* **TASK BRIEF**:
Work through the records that follow and return each line containing the word "gradientNoise".

BEGIN

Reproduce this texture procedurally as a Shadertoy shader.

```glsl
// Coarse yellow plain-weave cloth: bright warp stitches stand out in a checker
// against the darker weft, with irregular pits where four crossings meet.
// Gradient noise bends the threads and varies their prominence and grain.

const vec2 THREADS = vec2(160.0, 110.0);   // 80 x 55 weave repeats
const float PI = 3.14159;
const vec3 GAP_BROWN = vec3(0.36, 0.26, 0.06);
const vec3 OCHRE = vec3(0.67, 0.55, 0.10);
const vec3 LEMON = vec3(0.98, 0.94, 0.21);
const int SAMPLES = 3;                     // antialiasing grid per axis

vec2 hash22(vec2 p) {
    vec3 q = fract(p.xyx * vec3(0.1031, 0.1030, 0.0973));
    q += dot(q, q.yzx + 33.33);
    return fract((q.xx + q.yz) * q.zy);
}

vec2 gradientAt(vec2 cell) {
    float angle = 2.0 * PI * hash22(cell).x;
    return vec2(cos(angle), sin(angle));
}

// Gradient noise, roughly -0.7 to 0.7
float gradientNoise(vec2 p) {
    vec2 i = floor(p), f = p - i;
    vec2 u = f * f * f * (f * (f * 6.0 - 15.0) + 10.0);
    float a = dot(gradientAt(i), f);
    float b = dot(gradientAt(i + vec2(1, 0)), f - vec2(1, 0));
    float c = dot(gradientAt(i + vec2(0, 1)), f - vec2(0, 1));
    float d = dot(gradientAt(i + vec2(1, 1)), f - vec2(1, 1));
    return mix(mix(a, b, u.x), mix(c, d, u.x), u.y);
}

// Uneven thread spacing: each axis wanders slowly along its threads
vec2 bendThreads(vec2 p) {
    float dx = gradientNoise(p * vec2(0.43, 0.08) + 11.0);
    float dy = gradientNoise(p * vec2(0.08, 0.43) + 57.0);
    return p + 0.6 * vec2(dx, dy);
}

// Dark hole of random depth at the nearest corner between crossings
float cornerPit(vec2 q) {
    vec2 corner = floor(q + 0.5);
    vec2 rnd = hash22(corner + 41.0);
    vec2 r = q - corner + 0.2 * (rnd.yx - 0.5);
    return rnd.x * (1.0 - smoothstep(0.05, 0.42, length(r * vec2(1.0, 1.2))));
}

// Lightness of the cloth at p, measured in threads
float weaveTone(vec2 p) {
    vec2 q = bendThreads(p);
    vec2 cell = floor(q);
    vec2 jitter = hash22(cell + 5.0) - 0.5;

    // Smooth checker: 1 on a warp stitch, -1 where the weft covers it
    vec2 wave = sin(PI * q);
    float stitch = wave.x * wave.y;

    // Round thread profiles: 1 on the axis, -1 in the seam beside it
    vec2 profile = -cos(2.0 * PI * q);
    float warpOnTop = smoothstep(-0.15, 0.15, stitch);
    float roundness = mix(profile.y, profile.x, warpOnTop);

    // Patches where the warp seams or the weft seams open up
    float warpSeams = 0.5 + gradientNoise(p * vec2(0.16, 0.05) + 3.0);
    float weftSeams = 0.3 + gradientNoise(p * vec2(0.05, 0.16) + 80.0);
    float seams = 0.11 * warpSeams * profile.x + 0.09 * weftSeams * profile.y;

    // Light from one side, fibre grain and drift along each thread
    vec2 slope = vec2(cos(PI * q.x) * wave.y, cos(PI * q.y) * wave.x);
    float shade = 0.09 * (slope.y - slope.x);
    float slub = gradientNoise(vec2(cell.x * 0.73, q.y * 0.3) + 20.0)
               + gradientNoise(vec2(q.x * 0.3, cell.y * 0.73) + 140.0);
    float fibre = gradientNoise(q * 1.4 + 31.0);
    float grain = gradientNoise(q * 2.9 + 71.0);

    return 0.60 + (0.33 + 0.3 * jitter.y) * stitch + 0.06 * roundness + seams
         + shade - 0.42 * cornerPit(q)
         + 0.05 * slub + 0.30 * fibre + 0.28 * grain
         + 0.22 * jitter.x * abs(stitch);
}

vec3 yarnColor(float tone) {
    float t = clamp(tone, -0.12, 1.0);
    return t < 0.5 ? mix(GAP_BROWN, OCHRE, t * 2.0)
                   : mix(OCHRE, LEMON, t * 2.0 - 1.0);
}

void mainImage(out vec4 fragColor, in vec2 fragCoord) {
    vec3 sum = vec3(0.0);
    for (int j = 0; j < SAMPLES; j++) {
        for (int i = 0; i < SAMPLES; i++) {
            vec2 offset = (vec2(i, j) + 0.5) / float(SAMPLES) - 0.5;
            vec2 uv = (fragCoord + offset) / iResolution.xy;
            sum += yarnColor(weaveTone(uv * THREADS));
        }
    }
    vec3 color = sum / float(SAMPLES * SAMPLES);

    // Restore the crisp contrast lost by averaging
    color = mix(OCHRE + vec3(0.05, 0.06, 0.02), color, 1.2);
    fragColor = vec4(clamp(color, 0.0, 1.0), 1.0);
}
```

END

* **EXERCISE SOLUTION**:
float gradientNoise(vec2 p) {
    float dx = gradientNoise(p * vec2(0.43, 0.08) + 11.0);
    float dy = gradientNoise(p * vec2(0.08, 0.43) + 57.0);
    float warpSeams = 0.5 + gradientNoise(p * vec2(0.16, 0.05) + 3.0);
    float weftSeams = 0.3 + gradientNoise(p * vec2(0.05, 0.16) + 80.0);
    float slub = gradientNoise(vec2(cell.x * 0.73, q.y * 0.3) + 20.0)
               + gradientNoise(vec2(q.x * 0.3, cell.y * 0.73) + 140.0);
    float fibre = gradientNoise(q * 1.4 + 31.0);
    float grain = gradientNoise(q * 2.9 + 71.0);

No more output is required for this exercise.